■ What you have to do
Your answer should be every line of the records that contains the word "circle".

[Stored data]
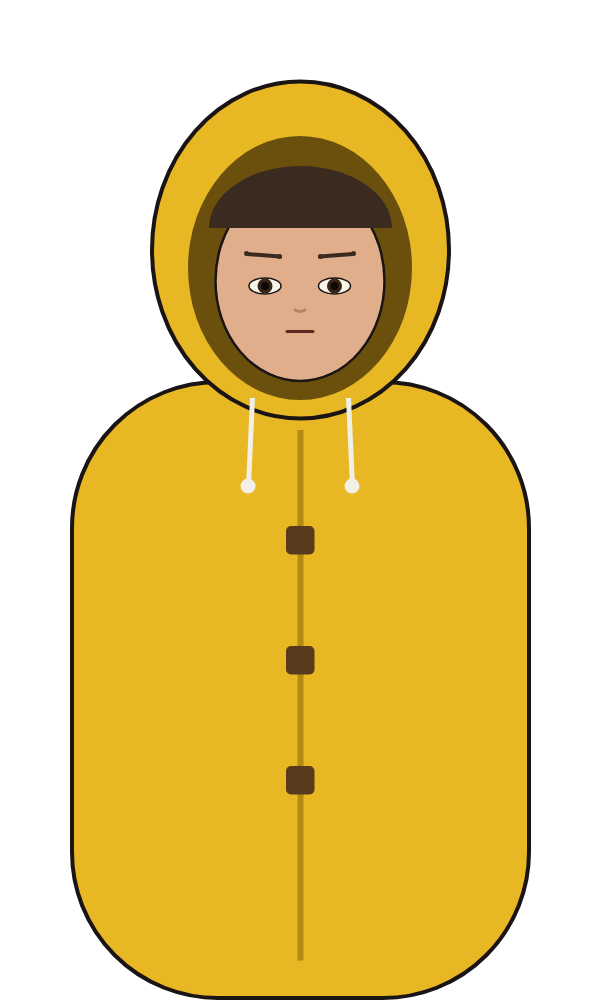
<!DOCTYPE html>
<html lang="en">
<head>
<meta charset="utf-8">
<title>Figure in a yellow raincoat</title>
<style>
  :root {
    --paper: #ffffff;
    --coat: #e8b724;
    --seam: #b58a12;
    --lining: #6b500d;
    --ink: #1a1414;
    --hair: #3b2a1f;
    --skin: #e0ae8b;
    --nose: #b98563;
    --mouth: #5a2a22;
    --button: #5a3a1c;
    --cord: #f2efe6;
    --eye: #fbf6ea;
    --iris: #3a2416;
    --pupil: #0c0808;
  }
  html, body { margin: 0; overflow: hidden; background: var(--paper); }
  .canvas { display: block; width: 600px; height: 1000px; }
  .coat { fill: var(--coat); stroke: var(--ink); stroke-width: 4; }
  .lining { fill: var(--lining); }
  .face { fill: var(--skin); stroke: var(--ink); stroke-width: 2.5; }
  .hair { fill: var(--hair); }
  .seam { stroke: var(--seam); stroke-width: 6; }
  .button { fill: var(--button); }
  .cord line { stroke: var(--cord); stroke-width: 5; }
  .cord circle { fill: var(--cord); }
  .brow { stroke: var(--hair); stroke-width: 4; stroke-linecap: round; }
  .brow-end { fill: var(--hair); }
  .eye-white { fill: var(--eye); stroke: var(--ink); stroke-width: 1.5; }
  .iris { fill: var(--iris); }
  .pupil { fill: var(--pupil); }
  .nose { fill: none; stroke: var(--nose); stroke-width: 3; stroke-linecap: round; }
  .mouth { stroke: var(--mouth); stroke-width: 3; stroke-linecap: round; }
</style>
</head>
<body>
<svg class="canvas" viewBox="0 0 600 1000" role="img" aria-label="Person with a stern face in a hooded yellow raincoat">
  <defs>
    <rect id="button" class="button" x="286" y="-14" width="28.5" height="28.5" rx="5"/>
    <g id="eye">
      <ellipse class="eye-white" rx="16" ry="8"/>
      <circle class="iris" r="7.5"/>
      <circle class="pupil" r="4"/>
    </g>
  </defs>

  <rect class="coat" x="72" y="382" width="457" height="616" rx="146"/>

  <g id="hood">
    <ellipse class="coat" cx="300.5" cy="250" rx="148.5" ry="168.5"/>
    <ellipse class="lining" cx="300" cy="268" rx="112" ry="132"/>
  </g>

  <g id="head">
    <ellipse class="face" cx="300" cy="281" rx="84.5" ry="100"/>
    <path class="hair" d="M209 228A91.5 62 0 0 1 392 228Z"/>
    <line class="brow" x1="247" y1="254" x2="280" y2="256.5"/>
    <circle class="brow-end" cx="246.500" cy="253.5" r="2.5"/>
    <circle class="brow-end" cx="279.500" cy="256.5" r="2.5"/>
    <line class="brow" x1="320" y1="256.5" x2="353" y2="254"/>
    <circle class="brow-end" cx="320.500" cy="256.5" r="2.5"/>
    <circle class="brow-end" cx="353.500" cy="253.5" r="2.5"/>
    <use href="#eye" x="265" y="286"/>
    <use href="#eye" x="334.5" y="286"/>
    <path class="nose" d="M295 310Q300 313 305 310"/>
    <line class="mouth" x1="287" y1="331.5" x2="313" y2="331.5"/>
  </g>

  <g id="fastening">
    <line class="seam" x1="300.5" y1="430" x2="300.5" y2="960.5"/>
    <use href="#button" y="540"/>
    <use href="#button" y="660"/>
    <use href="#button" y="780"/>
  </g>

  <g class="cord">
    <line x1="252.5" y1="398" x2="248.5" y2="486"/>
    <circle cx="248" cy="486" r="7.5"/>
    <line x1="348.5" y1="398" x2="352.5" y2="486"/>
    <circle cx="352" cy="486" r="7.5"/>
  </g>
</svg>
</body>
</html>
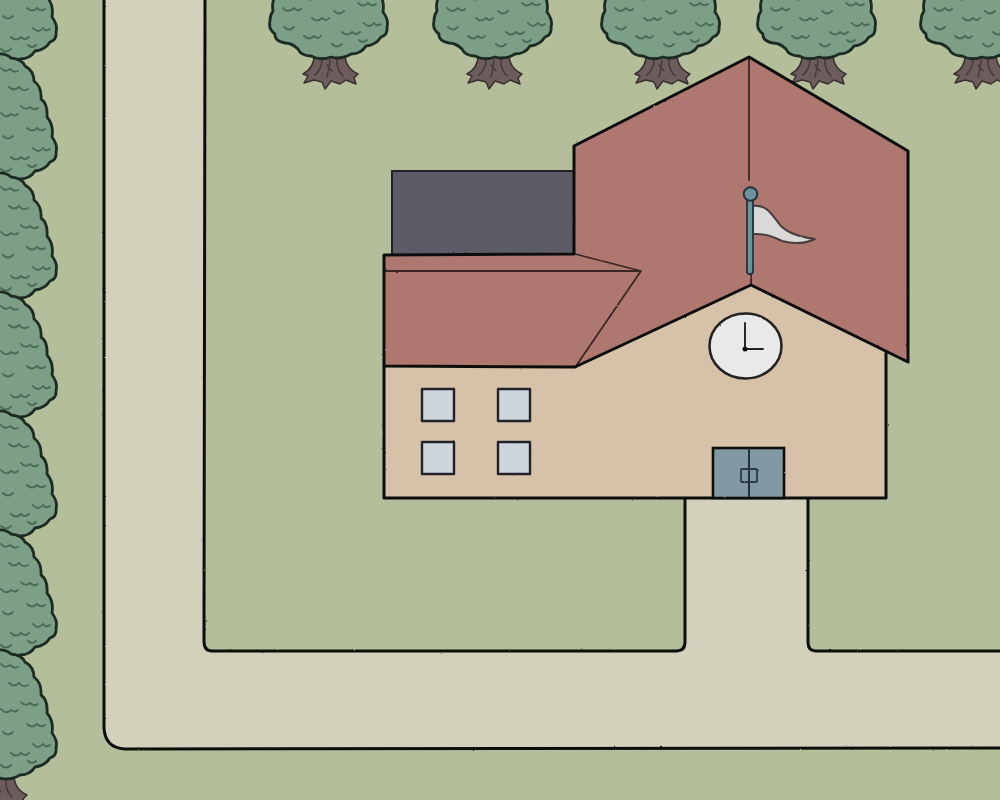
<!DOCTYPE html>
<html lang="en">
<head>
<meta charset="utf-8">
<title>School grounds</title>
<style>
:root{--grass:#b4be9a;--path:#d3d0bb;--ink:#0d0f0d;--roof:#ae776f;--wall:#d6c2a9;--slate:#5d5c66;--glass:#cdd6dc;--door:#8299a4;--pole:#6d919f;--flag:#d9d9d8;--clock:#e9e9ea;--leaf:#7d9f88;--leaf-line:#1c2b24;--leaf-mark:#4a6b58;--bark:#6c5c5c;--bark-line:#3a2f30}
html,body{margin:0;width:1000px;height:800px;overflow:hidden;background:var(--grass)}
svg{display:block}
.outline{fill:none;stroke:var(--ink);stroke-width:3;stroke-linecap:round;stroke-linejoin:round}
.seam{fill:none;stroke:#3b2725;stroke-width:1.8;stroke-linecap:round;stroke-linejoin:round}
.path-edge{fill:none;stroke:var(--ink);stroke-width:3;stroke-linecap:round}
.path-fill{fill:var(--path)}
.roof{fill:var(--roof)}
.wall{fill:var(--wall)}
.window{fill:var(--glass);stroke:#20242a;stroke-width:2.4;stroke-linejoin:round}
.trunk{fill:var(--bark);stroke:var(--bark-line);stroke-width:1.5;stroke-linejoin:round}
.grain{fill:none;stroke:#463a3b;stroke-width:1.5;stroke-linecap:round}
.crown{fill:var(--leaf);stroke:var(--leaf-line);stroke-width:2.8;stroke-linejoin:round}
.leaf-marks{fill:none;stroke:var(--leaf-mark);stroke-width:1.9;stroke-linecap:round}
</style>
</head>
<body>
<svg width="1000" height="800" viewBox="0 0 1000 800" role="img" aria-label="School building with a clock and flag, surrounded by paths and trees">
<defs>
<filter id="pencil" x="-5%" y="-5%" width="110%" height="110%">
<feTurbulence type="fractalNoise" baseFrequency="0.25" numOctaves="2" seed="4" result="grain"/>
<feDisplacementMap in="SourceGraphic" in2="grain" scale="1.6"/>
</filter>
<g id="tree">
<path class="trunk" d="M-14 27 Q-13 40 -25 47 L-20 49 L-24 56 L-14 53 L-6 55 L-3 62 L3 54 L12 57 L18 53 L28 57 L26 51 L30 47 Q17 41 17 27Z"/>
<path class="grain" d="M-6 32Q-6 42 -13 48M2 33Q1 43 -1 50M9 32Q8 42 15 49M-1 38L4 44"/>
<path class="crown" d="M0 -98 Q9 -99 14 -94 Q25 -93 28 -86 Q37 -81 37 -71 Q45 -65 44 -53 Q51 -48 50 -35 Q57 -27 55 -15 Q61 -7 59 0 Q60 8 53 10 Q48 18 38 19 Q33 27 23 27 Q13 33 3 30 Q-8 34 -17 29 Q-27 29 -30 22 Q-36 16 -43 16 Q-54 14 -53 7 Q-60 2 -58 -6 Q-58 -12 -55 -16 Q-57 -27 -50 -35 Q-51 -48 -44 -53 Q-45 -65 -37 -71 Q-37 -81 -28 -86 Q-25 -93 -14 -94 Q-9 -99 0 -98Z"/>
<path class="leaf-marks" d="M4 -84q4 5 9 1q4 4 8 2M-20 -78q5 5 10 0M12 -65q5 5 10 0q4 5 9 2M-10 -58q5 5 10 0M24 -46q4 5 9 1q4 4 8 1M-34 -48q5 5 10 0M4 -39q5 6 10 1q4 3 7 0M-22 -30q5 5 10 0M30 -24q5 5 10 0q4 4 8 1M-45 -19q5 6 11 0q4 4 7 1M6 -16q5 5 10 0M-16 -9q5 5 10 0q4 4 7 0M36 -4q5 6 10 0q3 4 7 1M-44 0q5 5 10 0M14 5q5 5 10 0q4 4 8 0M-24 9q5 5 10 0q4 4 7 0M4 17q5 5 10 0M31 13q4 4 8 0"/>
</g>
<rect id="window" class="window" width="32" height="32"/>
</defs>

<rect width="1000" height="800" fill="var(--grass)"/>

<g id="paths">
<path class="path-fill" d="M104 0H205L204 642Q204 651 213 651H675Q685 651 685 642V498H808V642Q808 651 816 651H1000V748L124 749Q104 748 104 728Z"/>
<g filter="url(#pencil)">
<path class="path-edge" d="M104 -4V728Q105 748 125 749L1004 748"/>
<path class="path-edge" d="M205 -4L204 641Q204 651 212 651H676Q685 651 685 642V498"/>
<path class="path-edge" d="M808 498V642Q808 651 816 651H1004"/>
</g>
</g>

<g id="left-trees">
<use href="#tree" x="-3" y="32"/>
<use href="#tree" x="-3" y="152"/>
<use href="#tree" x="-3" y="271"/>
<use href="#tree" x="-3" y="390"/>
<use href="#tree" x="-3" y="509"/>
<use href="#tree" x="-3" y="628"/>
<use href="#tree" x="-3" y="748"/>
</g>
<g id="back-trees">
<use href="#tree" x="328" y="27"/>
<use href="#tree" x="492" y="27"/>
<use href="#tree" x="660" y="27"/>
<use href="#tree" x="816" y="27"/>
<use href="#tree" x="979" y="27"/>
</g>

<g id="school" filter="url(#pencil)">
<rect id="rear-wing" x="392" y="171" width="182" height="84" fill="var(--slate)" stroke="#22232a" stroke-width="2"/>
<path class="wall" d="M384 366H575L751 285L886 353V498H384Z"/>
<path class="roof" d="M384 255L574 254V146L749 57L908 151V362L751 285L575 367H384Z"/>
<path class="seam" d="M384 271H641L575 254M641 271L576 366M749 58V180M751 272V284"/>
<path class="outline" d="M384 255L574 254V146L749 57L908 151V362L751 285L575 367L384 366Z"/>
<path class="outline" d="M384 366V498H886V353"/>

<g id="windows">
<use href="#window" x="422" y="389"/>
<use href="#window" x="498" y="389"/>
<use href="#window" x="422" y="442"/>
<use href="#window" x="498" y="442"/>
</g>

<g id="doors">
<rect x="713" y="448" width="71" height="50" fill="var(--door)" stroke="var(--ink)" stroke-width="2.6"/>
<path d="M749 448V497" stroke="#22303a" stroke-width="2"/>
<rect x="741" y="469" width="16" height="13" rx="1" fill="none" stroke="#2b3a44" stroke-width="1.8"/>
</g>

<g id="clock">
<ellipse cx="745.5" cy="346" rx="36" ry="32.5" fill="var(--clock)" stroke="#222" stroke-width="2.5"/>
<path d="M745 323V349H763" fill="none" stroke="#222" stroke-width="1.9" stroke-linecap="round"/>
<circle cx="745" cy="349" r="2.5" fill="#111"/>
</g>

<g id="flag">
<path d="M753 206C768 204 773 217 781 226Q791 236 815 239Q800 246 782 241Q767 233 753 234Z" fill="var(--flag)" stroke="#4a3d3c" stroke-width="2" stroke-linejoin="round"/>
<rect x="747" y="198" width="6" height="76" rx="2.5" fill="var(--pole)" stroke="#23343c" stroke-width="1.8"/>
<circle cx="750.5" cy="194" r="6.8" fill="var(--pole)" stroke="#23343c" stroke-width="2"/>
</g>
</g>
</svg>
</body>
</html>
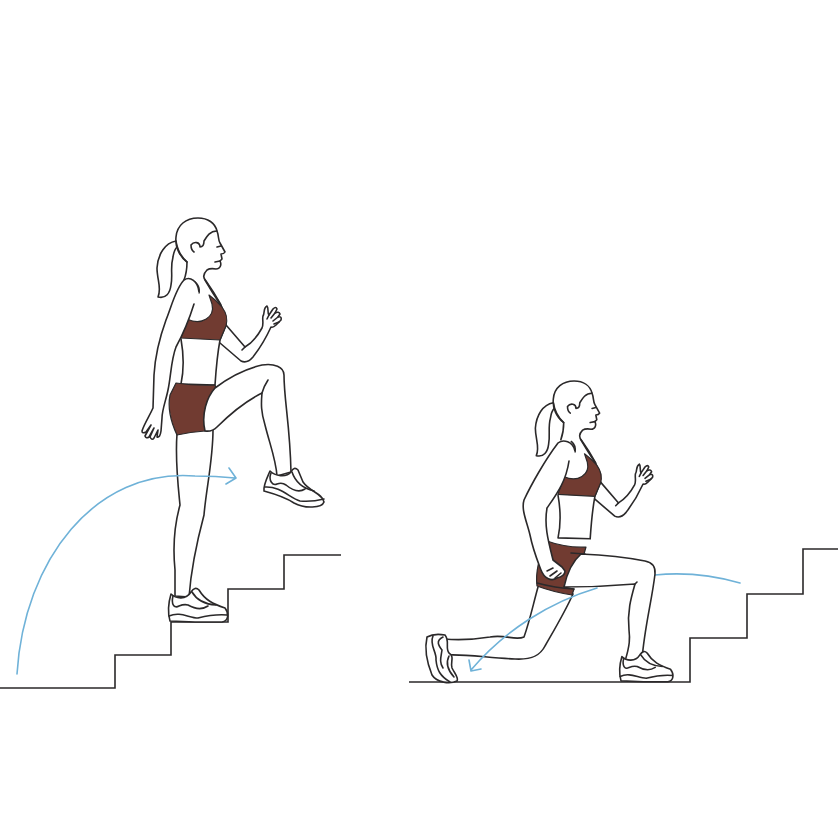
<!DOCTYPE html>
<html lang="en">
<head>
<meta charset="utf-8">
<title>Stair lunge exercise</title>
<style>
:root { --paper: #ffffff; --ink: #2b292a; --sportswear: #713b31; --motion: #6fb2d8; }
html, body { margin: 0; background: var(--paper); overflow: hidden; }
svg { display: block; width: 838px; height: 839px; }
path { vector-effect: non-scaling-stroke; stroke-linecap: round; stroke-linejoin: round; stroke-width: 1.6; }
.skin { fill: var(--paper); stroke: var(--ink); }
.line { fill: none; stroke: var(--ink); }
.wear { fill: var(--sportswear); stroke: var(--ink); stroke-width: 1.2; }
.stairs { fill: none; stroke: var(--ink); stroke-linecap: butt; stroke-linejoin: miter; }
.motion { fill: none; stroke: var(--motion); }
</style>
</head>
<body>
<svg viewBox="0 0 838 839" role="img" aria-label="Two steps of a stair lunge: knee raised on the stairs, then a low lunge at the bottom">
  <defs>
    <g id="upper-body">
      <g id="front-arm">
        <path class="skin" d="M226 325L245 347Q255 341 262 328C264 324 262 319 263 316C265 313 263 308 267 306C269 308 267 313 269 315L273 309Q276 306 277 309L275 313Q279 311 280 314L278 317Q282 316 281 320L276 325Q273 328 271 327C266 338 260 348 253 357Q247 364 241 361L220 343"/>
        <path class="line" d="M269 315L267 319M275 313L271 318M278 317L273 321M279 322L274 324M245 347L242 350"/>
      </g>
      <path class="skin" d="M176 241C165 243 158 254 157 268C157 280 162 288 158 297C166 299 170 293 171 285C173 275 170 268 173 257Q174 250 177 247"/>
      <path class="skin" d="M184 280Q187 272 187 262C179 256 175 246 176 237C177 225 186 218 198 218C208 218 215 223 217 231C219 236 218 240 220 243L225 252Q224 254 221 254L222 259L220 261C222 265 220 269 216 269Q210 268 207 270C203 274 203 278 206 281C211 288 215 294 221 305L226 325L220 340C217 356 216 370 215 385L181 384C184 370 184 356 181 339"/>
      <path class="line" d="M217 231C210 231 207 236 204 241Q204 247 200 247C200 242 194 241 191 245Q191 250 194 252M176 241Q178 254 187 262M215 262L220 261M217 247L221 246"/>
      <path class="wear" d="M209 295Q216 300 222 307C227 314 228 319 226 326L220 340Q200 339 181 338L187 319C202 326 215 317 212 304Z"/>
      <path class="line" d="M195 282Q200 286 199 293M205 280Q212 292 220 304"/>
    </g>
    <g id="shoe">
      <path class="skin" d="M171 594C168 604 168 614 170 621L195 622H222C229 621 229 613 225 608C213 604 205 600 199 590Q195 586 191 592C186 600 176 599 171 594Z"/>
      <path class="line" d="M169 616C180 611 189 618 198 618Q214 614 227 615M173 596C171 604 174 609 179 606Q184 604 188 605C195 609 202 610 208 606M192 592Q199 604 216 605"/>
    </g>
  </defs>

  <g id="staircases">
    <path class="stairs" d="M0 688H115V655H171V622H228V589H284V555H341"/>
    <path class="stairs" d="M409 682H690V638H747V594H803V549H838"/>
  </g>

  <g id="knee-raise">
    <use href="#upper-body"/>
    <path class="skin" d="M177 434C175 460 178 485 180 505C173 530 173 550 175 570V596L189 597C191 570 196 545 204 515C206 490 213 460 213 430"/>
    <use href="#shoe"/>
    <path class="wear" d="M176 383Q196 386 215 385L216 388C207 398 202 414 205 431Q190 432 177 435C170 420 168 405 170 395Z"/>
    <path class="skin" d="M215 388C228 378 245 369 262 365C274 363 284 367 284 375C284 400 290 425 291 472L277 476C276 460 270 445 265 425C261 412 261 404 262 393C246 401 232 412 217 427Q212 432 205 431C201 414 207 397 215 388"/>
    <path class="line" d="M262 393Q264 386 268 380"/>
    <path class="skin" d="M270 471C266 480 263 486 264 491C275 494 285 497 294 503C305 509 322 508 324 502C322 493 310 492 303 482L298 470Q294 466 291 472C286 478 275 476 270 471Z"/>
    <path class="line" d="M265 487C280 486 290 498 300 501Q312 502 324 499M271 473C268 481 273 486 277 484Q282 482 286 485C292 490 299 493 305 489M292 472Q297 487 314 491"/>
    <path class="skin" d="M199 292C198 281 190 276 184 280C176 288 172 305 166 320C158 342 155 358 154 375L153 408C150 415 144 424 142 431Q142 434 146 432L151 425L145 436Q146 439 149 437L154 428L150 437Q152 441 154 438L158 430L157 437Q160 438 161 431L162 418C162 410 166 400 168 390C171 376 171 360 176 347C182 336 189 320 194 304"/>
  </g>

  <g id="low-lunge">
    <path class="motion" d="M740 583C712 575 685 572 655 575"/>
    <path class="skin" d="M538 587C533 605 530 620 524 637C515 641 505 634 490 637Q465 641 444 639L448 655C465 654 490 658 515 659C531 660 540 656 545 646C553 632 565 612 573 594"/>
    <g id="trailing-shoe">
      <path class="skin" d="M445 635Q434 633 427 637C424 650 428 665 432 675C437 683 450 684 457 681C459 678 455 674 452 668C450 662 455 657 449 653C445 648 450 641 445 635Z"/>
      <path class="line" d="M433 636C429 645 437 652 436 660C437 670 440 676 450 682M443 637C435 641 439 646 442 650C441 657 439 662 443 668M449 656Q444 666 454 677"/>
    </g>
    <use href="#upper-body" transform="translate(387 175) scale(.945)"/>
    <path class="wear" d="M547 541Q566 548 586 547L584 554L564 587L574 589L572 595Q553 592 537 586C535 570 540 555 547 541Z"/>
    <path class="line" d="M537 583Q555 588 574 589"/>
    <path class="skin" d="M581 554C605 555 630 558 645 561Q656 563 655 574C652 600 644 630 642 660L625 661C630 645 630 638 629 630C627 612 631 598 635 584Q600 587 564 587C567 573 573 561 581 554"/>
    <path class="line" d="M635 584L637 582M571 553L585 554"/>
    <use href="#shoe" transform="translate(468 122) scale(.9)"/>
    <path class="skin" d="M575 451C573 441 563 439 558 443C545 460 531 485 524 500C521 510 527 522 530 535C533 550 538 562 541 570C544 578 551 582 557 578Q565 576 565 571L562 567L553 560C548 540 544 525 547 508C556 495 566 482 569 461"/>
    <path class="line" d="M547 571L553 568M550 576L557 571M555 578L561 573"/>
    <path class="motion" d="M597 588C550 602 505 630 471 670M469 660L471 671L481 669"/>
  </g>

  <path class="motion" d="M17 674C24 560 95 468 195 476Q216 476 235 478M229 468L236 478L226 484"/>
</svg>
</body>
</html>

■ Reply to the task
  .cord circle { fill: var(--cord); }
      <circle class="iris" r="7.5"/>
      <circle class="pupil" r="4"/>
    <circle class="brow-end" cx="246.500" cy="253.5" r="2.5"/>
    <circle class="brow-end" cx="279.500" cy="256.5" r="2.5"/>
    <circle class="brow-end" cx="320.500" cy="256.5" r="2.5"/>
    <circle class="brow-end" cx="353.500" cy="253.5" r="2.5"/>
    <circle cx="248" cy="486" r="7.5"/>
    <circle cx="352" cy="486" r="7.5"/>
<circle cx="745" cy="349" r="2.5" fill="#111"/>
<circle cx="750.5" cy="194" r="6.8" fill="var(--pole)" stroke="#23343c" stroke-width="2"/>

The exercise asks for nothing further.